One of the biggest missed diagnoses in pediatric practice is underlying asthma because asthma is a chronic lung condition that may only occur in episodes. Asthma affects the airways of respiration and how your lungs move air in and out. When an individual has asthma, their airways are more sensitive and reactive to allergens, viral infections, irritants, weather, and exercise that may trigger symptoms of asthma. 

These are mediated by inflammatory markers and cells in our body that cause mucus production and airway tightness. The signs and symptoms of asthma may look different in a child depending on age and overall health.

Asthma in Infants

In infants, we have only the outward signs and symptoms to clue us that a child has asthma. The smaller the infant, the smaller their airways which means there is less room to compensate for the narrowing of airways. In babies, asthma may present in the following ways:

• Shallow and fast breathing
• Increased work of breathing—nostril flaring, use of accessory muscles to breathe like sucking in and out of the belly, ribs, and above the sternum
• Wheezing
• Fussy
• Persistent cough
• Decreased suck or feeding
• Tiredness and not seemingly interested in normal play/activities
• Looking pale or blue in the face, lips and fingernails

Asthma in Toddlers

For toddlers, some children can verbalized that they are feeling unwell, but they may not be able to pinpoint exactly how they feel. They may report that their stomach hurts, having chest pain, feeling tired, wanting to sit or lay down, and not feeling hungry. The outward symptoms may include the following:

  • Fatigue
  • Persistent coughing night and day
  • Wheezing
  • Shortness of breath-breathing fast
  • Increased work of breathing
  • Not as active as usual
  • Fussy

School-Age Kids

While most school-age kids can tell you they are not feeling well and have a hard time breathing, we can’t always count on them to tell us until they feel very sick. For this reason, parents take a proactive role in observing how their child or teen is doing, and the following tell-tell signs and symptoms:

  • Wheezing
  • A persistent cough (night and day)
  • Intermittent cough (after sports/exercise)
  • Chest tightness
  • Short of breath
  • Having difficulty breathing
  • Sleep disturbance from coughing
  • Tiredness—not wanting to go to school or do regular activities

Dr. Eileen has been diagnosing and treating kids with asthma with over 12 years of experience. She does so by taking a detailed family medical history and personal history, review medications and previous ER or urgent care encounters, and current symptoms and lifestyle to help you and your family determine whether your child has asthma and what kind of treatment plan will optimize your child’s health.

She then formulates a thorough asthma action plan to help you and your child navigate real-life scenarios so you will be informed to know the right steps to treat and manage your child’s asthma.

Dr. Eileen Shi

Board-Certified Las Vegas Pediatrician

Your pediatrician should always be your child’s advocate and believe your child always comes first.
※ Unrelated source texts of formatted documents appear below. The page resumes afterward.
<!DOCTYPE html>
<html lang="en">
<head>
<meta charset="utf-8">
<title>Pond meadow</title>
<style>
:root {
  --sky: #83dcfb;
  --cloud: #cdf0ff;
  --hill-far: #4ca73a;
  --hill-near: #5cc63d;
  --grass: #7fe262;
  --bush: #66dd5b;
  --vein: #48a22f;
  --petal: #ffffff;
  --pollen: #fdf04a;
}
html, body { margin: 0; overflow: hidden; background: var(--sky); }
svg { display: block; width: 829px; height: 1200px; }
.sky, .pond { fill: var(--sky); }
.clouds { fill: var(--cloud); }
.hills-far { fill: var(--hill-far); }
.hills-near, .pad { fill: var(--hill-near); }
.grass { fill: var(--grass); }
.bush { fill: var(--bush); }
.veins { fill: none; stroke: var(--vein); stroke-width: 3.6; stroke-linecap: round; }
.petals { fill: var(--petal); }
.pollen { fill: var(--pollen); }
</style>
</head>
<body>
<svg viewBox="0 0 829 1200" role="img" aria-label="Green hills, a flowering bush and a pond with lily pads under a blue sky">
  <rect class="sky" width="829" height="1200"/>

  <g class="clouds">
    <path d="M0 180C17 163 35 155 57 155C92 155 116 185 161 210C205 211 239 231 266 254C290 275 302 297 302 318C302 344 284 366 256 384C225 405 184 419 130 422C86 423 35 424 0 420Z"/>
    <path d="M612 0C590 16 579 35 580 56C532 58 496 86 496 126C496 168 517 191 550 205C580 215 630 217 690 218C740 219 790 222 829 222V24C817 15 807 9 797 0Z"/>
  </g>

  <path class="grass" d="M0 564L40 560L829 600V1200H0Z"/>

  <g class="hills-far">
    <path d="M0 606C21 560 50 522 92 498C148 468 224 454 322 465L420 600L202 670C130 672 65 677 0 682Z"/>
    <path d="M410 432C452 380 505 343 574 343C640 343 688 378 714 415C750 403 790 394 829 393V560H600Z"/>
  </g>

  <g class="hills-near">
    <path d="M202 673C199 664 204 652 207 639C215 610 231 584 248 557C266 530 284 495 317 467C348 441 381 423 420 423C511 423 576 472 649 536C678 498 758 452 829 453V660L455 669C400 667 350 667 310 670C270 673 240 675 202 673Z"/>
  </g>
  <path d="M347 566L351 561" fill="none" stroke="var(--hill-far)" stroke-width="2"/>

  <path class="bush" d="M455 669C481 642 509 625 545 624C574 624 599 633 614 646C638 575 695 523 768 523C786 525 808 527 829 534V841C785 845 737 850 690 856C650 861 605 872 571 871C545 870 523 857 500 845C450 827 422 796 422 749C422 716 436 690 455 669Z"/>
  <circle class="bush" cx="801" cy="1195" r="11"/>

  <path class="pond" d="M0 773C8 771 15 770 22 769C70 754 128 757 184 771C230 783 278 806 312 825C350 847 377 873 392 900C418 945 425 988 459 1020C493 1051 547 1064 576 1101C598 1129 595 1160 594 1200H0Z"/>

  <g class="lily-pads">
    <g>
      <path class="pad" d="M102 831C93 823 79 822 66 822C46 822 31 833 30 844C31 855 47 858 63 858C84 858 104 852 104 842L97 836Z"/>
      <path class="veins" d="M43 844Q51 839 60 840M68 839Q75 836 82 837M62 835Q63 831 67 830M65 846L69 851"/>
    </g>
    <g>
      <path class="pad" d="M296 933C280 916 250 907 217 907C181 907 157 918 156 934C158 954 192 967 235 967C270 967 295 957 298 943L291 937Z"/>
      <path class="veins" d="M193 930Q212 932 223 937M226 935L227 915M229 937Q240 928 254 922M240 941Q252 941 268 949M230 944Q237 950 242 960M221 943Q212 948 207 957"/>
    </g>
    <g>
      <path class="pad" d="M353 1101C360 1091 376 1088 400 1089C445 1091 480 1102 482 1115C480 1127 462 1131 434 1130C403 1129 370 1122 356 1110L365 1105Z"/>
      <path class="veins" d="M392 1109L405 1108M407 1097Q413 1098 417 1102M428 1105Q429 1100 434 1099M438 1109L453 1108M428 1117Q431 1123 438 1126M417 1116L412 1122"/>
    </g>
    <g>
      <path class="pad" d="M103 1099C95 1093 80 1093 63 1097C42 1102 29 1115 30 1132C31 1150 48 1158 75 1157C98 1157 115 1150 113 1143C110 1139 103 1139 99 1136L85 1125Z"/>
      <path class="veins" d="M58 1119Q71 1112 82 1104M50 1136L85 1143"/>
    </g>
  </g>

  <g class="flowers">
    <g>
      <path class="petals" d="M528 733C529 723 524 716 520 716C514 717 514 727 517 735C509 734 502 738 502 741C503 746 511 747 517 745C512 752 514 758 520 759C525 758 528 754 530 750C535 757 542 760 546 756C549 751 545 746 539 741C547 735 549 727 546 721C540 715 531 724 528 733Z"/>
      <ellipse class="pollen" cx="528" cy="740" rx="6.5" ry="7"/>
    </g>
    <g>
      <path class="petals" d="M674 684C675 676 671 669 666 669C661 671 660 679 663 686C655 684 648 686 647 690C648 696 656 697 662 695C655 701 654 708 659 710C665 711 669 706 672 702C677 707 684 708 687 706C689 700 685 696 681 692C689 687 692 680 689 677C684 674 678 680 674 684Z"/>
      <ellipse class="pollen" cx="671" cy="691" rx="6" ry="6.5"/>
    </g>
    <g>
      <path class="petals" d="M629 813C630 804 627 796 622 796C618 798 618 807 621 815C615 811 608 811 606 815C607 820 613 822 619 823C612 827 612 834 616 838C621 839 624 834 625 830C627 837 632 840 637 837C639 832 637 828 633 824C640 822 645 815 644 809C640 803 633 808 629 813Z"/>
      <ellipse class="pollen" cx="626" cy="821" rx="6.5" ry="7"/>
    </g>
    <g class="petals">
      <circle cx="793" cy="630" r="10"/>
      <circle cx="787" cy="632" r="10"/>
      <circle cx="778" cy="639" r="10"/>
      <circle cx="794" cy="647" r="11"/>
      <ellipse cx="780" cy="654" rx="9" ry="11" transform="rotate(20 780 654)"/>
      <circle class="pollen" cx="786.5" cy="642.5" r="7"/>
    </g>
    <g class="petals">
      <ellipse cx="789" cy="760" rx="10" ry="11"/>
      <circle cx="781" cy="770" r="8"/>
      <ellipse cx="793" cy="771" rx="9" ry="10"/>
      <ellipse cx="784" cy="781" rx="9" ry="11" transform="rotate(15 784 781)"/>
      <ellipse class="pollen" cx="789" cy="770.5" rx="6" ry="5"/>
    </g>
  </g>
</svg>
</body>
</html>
Little Roots Pediatrics families on their wellness journey with Concierge Pediatric care. We integrate evidence-based care with holistic health principles to provide the most up-to-date, direct-access pediatric care.